The 75th Anniversary of D-day was always going to be a pivotal event for Portsmouth and for the D-day Story. But the announcement that Donald Trump would be attending the national commemorative event in the city, and that the security measures would make it more difficult for the general public to attend, made it even more important for us to help residents feel part of what was happening. It threatened to dominate the tone of the anniversary.
We knew that we had to do more. But the story of D-day actually helped us. It didn’t take place in museums, or at the war memorial – it happened in the streets around the city, and in the homes of the men who went off to fight.
We installed panels marking the homes of the 119 men from Portsmouth who were killed, and we crowdsourced photographs of many of them. Taking them back to their homes helped to make the story of D-day human, and reminded residents that the story didn’t start in Normandy at 6am on 6 June 1944; it started in their communities when these men left their homes to go to war.
The museum’s collections inspired our outreach. A map of the embarkation routes and some remarkable photographs of troops boarding landing craft at the pier inspired our We Knew Something Was Happening event, named after an ever-present phrase in oral histories of the time. Something as simple as marching re-enactors through the city, down the same routes that troops marched in 1944, and recreating the sights and sounds, helped to evoke the same emotions that residents would have felt at the time. How many of those young men would come home? What was it like for residents back then, hearing the ever-present crunching of hobnails on cobblestones?
My favourite photograph of the event shows troops marching past The Mother Shipton, which featured in the Britain’s Toughest Pubs TV documentary. Anyone who has worked for a local authority will know that praise does not always come easily.
But to hear residents say “well done Portsmouth City Council” – particularly given that the anniversary events necessitated road closures and significant disruption – was incredibly satisfying.

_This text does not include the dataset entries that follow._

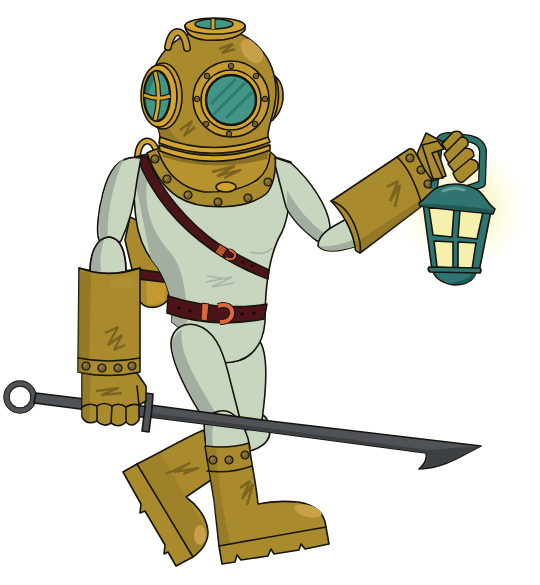
<!DOCTYPE html>
<html lang="en">
<head>
<meta charset="utf-8">
<title>Deep sea diver with lantern</title>
<style>
:root{--brass:#a98a2c;--brass-dark:#8a6f22;--brass-light:#c29a31;--trim:#d3a52f;--suit:#c9d6bf;--suit-shade:#a3ada0;--glass:#429686;--glass-dark:#2f7a70;--leather:#4a1418;--copper:#d9693a;--steel:#4f5357;--lantern:#2f7470;--lantern-dark:#1f5854;--light:#f5f1ad;--ink:#15140f}
html,body{margin:0;background:#fff;overflow:hidden}
svg{display:block;width:540px;height:585px}
.outline{stroke:var(--ink);stroke-width:1.6;stroke-linejoin:round;stroke-linecap:round}
.brass{fill:var(--brass)}.brass-dark{fill:var(--brass-dark)}.brass-light{fill:var(--brass-light)}.trim{fill:var(--trim)}
.suit{fill:var(--suit)}.suit-shade{fill:var(--suit-shade)}
.leather{fill:var(--leather)}.steel{fill:var(--steel)}
.lantern{fill:var(--lantern)}.lantern-dark{fill:var(--lantern-dark)}.light{fill:var(--light)}
.line{fill:none}
.scuff{fill:none;stroke:#7c6420;stroke-width:2.4;stroke-linejoin:bevel}
.crease{fill:none;stroke:#a8b3a3;stroke-width:1.6}
</style>
</head>
<body>
<svg viewBox="0 0 540 585" role="img" aria-label="Diver in a brass helmet carrying a lantern and a long hooked blade">
<defs>
<radialGradient id="glow"><stop offset="0" stop-color="#f8f0a0" stop-opacity=".95"/><stop offset=".55" stop-color="#fbf5bd" stop-opacity=".55"/><stop offset="1" stop-color="#fffbe0" stop-opacity="0"/></radialGradient>
<g id="rivet"><circle r="4" fill="#75612a" stroke="#15140f" stroke-width="1.2"/><circle cx="-.8" cy="-.8" r="1.8" fill="#957b36"/></g>
<g id="small-rivet"><circle r="2.8" fill="#75612a" stroke="#15140f"/></g>
<clipPath id="helmet-clip"><path d="M160 141C162 129 151 121 151 88C151 54 180 29 215 29C252 29 276 58 276 92C276 114 266 126 268 141Q216 160 160 141Z"/></clipPath>
<clipPath id="torso-clip"><path d="M134 158Q146 152 160 156L272 156L291 162C291 190 290 214 282 232C270 252 265 285 265 322L258 354Q240 366 222 362L172 322C173 302 168 284 158 268C140 246 132 230 134 158Z"/></clipPath>
<clipPath id="window-clip"><circle cx="231" cy="100" r="25"/></clipPath>
</defs>

<circle id="lantern-glow" cx="462" cy="208" r="66" fill="url(#glow)"/>

<g id="air-tank">
<path class="brass outline" d="M130 217C144 222 168 246 171 270L168 300Q160 309 148 307Q137 304 137 290L125 240Z"/>
<path class="brass-light" d="M146 279Q158 284 166 278L165 300Q156 306 147 304Z"/>
<path class="leather outline" d="M136 269L172 274V283L137 279Z"/>
<path class="line" d="M138 166C134 140 152 132 157 153" stroke="#15140f" stroke-width="7"/>
<path class="line" d="M138 166C134 140 152 132 157 153" stroke="#d3a52f" stroke-width="4"/>
</g>

<g id="back-leg">
<path class="brass outline" d="M123 472L137 464C164 451 184 438 204 430L211 480L186 497C198 506 207 518 208 532Q208 546 193 557L176 566L168 552L164 554L165 545L145 511L140 513L141 504Z"/>
<path class="brass-dark" d="M137 465L160 453L208 533Q206 546 193 556Z" opacity=".35"/>
<path class="line outline" d="M137 464L193 557"/>
<ellipse cx="200" cy="535" rx="6" ry="10" fill="#c8a04a"/>
<path class="scuff" d="M166 474L190 463L174 472L199 468L183 474"/>
<path class="suit outline" d="M232 452C249 454 270 447 270 431Q270 420 262 414L230 420Z"/>
<path class="suit outline" d="M222 362C240 363 254 358 259 340C268 352 267 384 262 420Q248 437 237 424Z"/>
</g>

<g id="torso">
<path class="suit outline" d="M134 158Q146 152 160 156L272 156L291 162C291 190 290 214 282 232C270 252 265 285 265 322C263 348 248 363 222 363L172 322C173 302 168 284 158 268C140 246 132 230 134 158Z"/>
<path class="suit-shade" clip-path="url(#torso-clip)" d="M130 155L151 160C139 205 152 232 170 252C185 270 187 300 187 330H165Z"/>
<path class="crease" d="M206 282L232 277L212 287L234 283M250 252Q265 256 272 248M207 276L226 279"/>
</g>

<g id="front-leg">
<path class="suit outline" d="M204 419C190 398 171 363 171 343C172 328 184 322 196 325C214 330 222 348 228 372L241 423L225 450Z"/>
<path class="suit-shade" d="M204 417C190 394 172 363 172 344Q174 333 182 330C178 352 197 381 215 412Z"/>
<path class="suit outline" d="M204 424C209 411 224 407 234 415C242 422 248 434 250 448L207 460Z"/>
<path class="suit-shade" d="M205 424Q208 416 215 413Q210 433 214 455L207 457Z"/>
<path class="brass outline" d="M205 446Q230 449 249 443C251 462 256 482 258 504Q276 500 298 502Q324 506 326 527L329 544L305 549L301 544L299 550L274 554L271 549L268 556L241 560L237 555L235 562L222 564L219 546L214 500Z"/>
<path class="brass-dark" d="M206 448L216 449C218 480 223 512 230 543L220 546L214 500Z" opacity=".55"/>
<path class="line outline" d="M219 546L326 527M207 471Q230 474 252 466"/>
<ellipse cx="308" cy="511" rx="14" ry="6" fill="#c8a04a" transform="rotate(15 308 511)"/>
<path class="scuff" d="M240 488L250 481L242 499L253 484L247 505"/>
<use href="#rivet" x="213" y="460"/><use href="#rivet" x="229" y="460"/><use href="#rivet" x="245" y="455"/>
</g>

<g id="belts">
<path class="leather outline" d="M168 296Q218 312 267 304L264 319Q212 329 167 313Z"/>
<path d="M202 303L209 304L207 321L201 320Z" fill="#d9693a" stroke="#15140f"/>
<path class="line" d="M218 306C236 300 237 323 220 322" stroke="#15140f" stroke-width="6"/>
<path class="line" d="M218 306C236 300 237 323 220 322" stroke="#d9693a" stroke-width="4"/>
<g fill="#1c080a"><circle cx="179" cy="308" r="1.8"/><circle cx="190" cy="311" r="1.8"/><circle cx="242" cy="314" r="1.8"/><circle cx="254" cy="313" r="1.8"/></g>
</g>

<g id="lantern-arm">
<path class="suit outline" d="M273 157L291 163C310 180 328 206 330 226Q328 241 317 241C304 231 291 218 286 207Z"/>
<path class="suit-shade" d="M287 190C297 208 309 222 324 233L317 240Q295 224 287 207Z"/>
<path class="suit outline" d="M318 246Q318 235 334 226L348 218L362 244Q328 257 318 246Z"/>
<path class="suit-shade" d="M319 246Q335 248 357 238L360 245Q326 256 319 246Z"/>
<path class="brass outline" d="M331 201L409 149Q413 148 415 152L436 187L427 202L360 253Q354 251 355 246C352 230 343 213 331 201Z"/>
<path class="brass-dark" d="M355 243L428 195L426 203L360 252Z" opacity=".65"/>
<path class="line outline" d="M331 201Q346 205 355 226Q362 244 360 253M397 157Q412 171 422 205"/>
<path class="scuff" d="M387 187L398 181L390 201L400 185L395 207"/>
<use href="#rivet" x="410" y="158"/><use href="#rivet" x="421" y="170"/><use href="#rivet" x="428" y="184"/>
</g>

<g id="lantern">
<path class="line" d="M434 189L439 143Q440 136 449 136L471 139Q482 142 483 151L482 184L467 189" stroke="#15140f" stroke-width="8" stroke-linejoin="round"/>
<path class="line" d="M434 189L439 143Q440 136 449 136L471 139Q482 142 483 151L482 184L467 189" stroke="#2f7470" stroke-width="5.4" stroke-linejoin="round"/>
<path class="light" d="M424 203L490 212L477 271H433Z"/>
<path class="lantern outline" fill-rule="evenodd" d="M423 203L491 211L479 272L432 270ZM429 208L433 235L452 237L454 209ZM460 210L458 237L477 239L483 212ZM434 241L437 267L453 268V242ZM458 242V268L472 269L476 243Z"/>
<path class="lantern outline" d="M419 203C427 198 430 190 439 187Q457 180 476 189C484 193 487 204 495 209L493 214Q456 211 420 206Z"/>
<path class="lantern-dark" d="M421 204Q458 204 493 210V213Q456 210 421 206Z"/>
<path d="M443 191Q453 186 464 190" class="line" stroke="#5ea29a" stroke-width="3" stroke-linecap="round"/>
<path class="lantern outline" d="M433 272H476C474 281 465 285 454 285Q438 283 433 272Z"/>
<path class="lantern-dark" d="M452 283Q468 280 472 274H476Q471 285 454 284Z"/>
<path class="lantern outline" d="M429 267L480 268Q482 270 480 273L430 272Q427 270 429 267Z"/>
</g>

<g id="lantern-hand">
<path class="brass outline" d="M426 133L443 142L438 152L446 176L433 181Q423 169 417 154Z"/>
<path class="brass outline" d="M442 144L453 132Q461 129 463 137L449 154Z"/>
<path class="brass outline" d="M444 154L461 137Q469 137 468 145L449 164Z"/>
<path class="brass outline" d="M448 164L465 148Q474 148 474 156L455 173Z"/>
<path class="brass outline" d="M453 173L470 159Q480 160 478 169L463 182Q457 184 453 173Z"/>
<path class="brass outline" d="M422 145L438 141L444 149L432 153L443 178L433 179Z"/>
</g>

<g id="helmet">
<path class="brass outline" d="M147 153Q158 147 166 149H267L275 156C277 173 272 188 266 194C246 210 200 211 178 197C163 187 153 171 147 153Z"/>
<path class="brass-light" d="M157 152Q210 175 271 155Q270 173 258 183Q215 201 177 181Q164 169 157 152Z" opacity=".6"/>
<path class="line outline" d="M158 151C166 174 181 188 204 192Q238 193 257 180Q269 171 270 154"/>
<path class="brass-dark" d="M160 143Q210 162 270 143L267 159Q213 173 163 157Z"/>
<ellipse class="outline" cx="226" cy="187" rx="10" ry="5" fill="#d0a12d"/>
<path class="scuff" d="M212 172L235 166L217 176L241 170L224 178"/>
<use href="#rivet" x="155" y="159"/><use href="#rivet" x="167" y="179"/><use href="#rivet" x="188" y="195"/><use href="#rivet" x="218" y="202"/><use href="#rivet" x="248" y="198"/><use href="#rivet" x="268" y="182"/>
<path class="brass-light outline" d="M267 73C279 75 284 86 283 99Q281 116 267 124Z"/>
<path class="line outline" d="M275 76Q283 97 273 120"/>
<path class="brass outline" d="M160 141C162 129 151 121 151 88C151 54 180 29 215 29C252 29 276 58 276 92C276 114 266 126 268 141Q216 160 160 141Z"/>
<g clip-path="url(#helmet-clip)">
<path class="brass-dark" d="M151 65C156 110 165 132 190 150H150Z" opacity=".6"/>
<ellipse cx="252" cy="51" rx="9" ry="14" fill="#c8a04a" transform="rotate(-40 252 51)"/>
</g>
<path class="scuff" d="M219 49L233 44L222 53L235 49M180 130L192 121L184 136L195 127"/>
<path class="trim outline" d="M160 137Q214 158 268 137L270 142Q214 164 159 143Z"/>
<path class="trim outline" d="M159 145Q214 166 270 145L270 150Q214 172 160 151Z"/>
<g id="top-window">
<path class="brass-light outline" d="M185 27Q187 38 205 40Q235 42 245 30V25H185Z"/>
<ellipse class="trim outline" cx="215" cy="26" rx="30" ry="8"/>
<ellipse class="outline" cx="214" cy="24" rx="19" ry="5" fill="#429686"/>
<path class="line" d="M213 19V29" stroke="#15140f" stroke-width="5"/><path class="line" d="M213 19V29" stroke="#d3a52f" stroke-width="3"/>
</g>
<g id="hose" class="line" stroke-linecap="round">
<path d="M168 47C172 27 184 27 187 48" stroke="#15140f" stroke-width="8"/>
<path d="M168 47C172 27 184 27 187 48" stroke="#c29a31" stroke-width="5"/>
</g>
<g id="side-window">
<ellipse class="brass-light outline" cx="163" cy="96" rx="19" ry="33"/>
<ellipse class="trim outline" cx="159" cy="96" rx="18" ry="31"/>
<ellipse cx="157" cy="96" rx="13" ry="25" fill="#429686" stroke="#15140f" stroke-width="2.4"/>
<path d="M146 89C149 75 155 71 160 72Q149 83 147 103Z" fill="#2f7a70"/>
<path class="line" d="M155 72Q162 96 155 120M144 95Q157 101 170 96" stroke="#15140f" stroke-width="5.4"/>
<path class="line" d="M155 72Q162 96 155 120M144 95Q157 101 170 96" stroke="#d3a52f" stroke-width="3"/>
</g>
<g id="front-window">
<circle class="brass-light outline" cx="231" cy="99" r="38"/>
<circle class="trim outline" cx="231" cy="100" r="30"/>
<circle cx="231" cy="100" r="25" fill="#429686" stroke="#15140f" stroke-width="2.4"/>
<g clip-path="url(#window-clip)" class="line" stroke="#2f7a70" stroke-width="3"><path d="M211 104L236 79M214 114L246 82M226 118L252 92"/></g>
<circle class="line outline" cx="231" cy="100" r="25"/>
<use href="#small-rivet" x="231" y="66"/><use href="#small-rivet" x="207" y="76"/><use href="#small-rivet" x="256" y="76"/><use href="#small-rivet" x="197" y="99"/><use href="#small-rivet" x="265" y="99"/><use href="#small-rivet" x="206" y="124"/><use href="#small-rivet" x="229" y="134"/><use href="#small-rivet" x="255" y="124"/>
</g>
</g>

<g id="shoulder-strap">
<path class="leather outline" d="M137 157L147 156C160 190 188 223 220 245Q243 258 269 270L268 279Q238 268 212 250C179 227 151 195 137 157Z"/>
<path d="M220 244L227 249L222 257L215 252Z" fill="#b9532f" stroke="#15140f"/>
<path class="line" d="M229 250C239 252 236 263 226 258" stroke="#15140f" stroke-width="3.6"/><path class="line" d="M229 250C239 252 236 263 226 258" stroke="#d9693a" stroke-width="2"/>
<g fill="#1c080a"><circle cx="243" cy="262" r="1.4"/><circle cx="252" cy="266" r="1.4"/></g>
</g>

<g id="blade-arm">
<path class="suit outline" d="M141 158C120 154 109 169 103 193C98 212 96 232 99 240Q109 250 121 241C130 222 135 199 137 180Z"/>
<path class="suit-shade" d="M124 159C109 167 102 196 99 218L100 240L108 243C106 218 112 184 124 159Z"/>
<path class="suit outline" d="M90 274C90 254 96 238 109 237C121 238 126 253 126 274Z"/>
<path class="suit-shade" d="M91 273C91 255 96 241 104 239Q99 255 101 273Z"/>
</g>

<g id="hooked-blade">
<circle class="line" cx="20" cy="397" r="13.5" stroke="#15140f" stroke-width="6.4"/>
<circle class="line" cx="20" cy="397" r="13.5" stroke="#4f5357" stroke-width="4.6"/>
<path class="steel outline" d="M36 393L150 407L149 418L34 403Z"/>
<path class="steel outline" d="M150 405L270 421L481 446C464 454 446 468 419 469Q428 461 426 453L268 432L149 417Z"/>
<path d="M151 413L268 428L428 450L481 446C464 454 446 467 421 468Q431 461 427 453L268 432L150 417Z" fill="#3c4043"/>
<path class="steel outline" d="M145 393L153 394L152 408L149 432L142 431L145 408Z"/>
</g>

<g id="blade-hand">
<path class="brass outline" d="M82 373H137L146 386V401L139 405V420Q132 429 126 422Q119 429 111 423Q104 428 97 421Q87 426 82 417Z"/>
<path class="brass-dark" d="M82 374H91L89 420Q84 420 82 416Z" opacity=".6"/>
<path class="line outline" d="M82 407Q89 402 97 406Q104 401 112 406Q119 402 126 407Q132 403 139 405M97 406V421M112 406L111 423M126 407V422M137 386L139 405"/>
<path class="scuff" d="M96 391L119 388L101 395L122 393"/>
<path class="brass outline" d="M79 268Q109 276 140 268V372Q108 379 78 372Z"/>
<path class="brass-dark" d="M79 271L91 273L89 374L78 372Z" opacity=".6"/>
<ellipse cx="122" cy="283" rx="13" ry="6" fill="#b8943c" opacity=".5"/>
<path class="suit" d="M91 271C91 253 97 238 109 238C120 239 125 253 125 271Q108 274 91 271Z"/>
<path class="suit-shade" d="M91 271C91 254 96 241 104 239Q99 255 101 272Z"/>
<path class="line outline" d="M90 271C90 254 96 238 109 237C121 238 126 253 126 271M79 268Q109 279 140 268M78 358Q109 364 140 358"/>
<path class="scuff" d="M105 333L118 327L108 345L122 335L114 350L125 345"/>
<use href="#rivet" x="86" y="366"/><use href="#rivet" x="102" y="368"/><use href="#rivet" x="118" y="368"/><use href="#rivet" x="132" y="366"/>
</g>
</svg>
</body>
</html>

By the end of the anniversary, residents were not talking about president Trump, they were talking about the veterans and their city. The museum, and its collections and stories, helped us do that.
We need to look to the lessons of the first world war centenary period and rethink how we commemorate the second world war. Most veterans are in their mid-90s, so soon we will need to look even more to our collections and the stories that they tell.
James Daly is the cultural development and projects officer for Portsmouth City Council, and was previously collections researcher at the D-Day Story